The American Medical Association said it hopes its $10 million competitive grant initiative attracts bold, innovative ideas to transform the way medical schools train future physicians.
"Rapid changes in healthcare require a transformation in the way we train future physicians," Dr. Jeremy A. Lazarus, president of the AMA, said in a statement. "The AMA is deeply committed to redesigning undergraduate medical education to prepare the medical students of today for the healthcare of tomorrow."
Across the continuum of medical education, the gap between how physicians are trained and the future needs of healthcare continues to widen, Lazarus said.
The AMA is seeking to attract and support bold, rigorously evaluated innovations that align medical student training with the evolving needs of patients, communities and the changing healthcare environment, Lazarus said.
As part of the Accelerating Change in Medical Education initiative, the AMA will provide $10 million over the next five years to fund 8-10 projects that support a significant redesign of undergraduate medical education.

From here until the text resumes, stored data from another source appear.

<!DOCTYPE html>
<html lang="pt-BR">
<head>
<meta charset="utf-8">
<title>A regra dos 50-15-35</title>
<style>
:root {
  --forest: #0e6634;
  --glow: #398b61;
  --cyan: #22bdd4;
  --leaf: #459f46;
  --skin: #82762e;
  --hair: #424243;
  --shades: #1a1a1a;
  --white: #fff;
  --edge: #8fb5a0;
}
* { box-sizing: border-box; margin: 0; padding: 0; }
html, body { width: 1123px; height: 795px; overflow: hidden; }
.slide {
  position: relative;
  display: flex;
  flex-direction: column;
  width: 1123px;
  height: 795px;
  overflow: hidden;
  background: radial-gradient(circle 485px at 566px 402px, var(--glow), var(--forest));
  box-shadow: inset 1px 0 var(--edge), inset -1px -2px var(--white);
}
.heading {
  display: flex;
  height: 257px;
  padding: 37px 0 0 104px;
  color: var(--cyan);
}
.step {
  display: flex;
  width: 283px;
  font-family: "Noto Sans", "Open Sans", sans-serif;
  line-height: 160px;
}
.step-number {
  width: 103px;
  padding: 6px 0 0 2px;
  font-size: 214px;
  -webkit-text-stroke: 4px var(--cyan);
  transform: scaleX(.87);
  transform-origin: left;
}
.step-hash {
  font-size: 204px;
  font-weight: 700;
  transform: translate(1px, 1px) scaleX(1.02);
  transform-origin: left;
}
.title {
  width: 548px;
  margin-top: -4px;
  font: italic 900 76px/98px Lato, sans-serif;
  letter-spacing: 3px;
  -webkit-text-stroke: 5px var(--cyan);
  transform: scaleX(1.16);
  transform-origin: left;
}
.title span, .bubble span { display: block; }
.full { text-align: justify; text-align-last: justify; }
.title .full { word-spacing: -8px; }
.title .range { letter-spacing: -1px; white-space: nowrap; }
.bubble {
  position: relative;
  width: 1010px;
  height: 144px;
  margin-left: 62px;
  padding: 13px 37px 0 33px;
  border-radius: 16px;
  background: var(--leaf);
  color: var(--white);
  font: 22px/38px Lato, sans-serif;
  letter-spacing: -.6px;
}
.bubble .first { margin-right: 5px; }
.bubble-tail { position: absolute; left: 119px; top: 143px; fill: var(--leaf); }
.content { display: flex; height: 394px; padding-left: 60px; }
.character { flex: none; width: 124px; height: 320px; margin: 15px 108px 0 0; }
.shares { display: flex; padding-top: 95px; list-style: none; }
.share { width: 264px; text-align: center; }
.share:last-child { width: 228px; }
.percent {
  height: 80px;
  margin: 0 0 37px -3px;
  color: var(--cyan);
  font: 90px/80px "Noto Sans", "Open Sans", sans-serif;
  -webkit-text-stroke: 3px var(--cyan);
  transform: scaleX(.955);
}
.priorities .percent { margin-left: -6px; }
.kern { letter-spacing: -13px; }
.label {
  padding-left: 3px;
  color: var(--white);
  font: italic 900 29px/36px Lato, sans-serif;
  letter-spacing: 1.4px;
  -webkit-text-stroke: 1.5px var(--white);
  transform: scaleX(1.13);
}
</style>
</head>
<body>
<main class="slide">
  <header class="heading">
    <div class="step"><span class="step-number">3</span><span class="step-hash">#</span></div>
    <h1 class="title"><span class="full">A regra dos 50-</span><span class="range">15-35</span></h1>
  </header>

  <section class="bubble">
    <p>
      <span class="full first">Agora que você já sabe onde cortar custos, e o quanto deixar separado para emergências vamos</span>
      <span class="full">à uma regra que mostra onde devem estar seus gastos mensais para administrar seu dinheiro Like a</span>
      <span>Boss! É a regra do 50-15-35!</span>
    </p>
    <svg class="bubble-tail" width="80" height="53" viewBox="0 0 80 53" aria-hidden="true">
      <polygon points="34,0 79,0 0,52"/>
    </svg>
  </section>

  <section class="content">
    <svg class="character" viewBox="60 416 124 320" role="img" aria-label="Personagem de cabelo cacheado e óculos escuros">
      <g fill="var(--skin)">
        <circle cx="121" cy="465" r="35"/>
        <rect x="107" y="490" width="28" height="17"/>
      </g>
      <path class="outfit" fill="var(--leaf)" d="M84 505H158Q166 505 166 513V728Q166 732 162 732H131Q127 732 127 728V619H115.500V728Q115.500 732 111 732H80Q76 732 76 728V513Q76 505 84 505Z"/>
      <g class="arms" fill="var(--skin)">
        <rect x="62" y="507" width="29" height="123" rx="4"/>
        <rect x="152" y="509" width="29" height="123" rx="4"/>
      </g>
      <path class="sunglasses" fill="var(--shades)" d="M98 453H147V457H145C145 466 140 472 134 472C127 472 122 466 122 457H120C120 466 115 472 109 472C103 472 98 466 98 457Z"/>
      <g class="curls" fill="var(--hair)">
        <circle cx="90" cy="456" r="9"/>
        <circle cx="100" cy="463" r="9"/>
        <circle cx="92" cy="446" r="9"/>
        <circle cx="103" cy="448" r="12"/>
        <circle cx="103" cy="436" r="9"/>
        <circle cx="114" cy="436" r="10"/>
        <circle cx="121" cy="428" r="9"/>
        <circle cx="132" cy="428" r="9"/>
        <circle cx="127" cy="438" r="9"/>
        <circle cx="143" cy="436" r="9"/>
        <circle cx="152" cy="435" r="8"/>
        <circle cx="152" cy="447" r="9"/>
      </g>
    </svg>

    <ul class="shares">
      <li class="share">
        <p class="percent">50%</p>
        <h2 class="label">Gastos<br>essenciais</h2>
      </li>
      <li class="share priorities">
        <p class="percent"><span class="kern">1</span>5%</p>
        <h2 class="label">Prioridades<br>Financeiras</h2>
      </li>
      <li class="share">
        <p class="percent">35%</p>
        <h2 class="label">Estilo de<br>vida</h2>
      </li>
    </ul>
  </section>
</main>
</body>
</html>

From the initial pool of proposals, the AMA will invite a select group of medical schools to submit a full proposal by May 15 and will conduct a thorough review of all materials before announcing the selected schools at its annual meeting in June.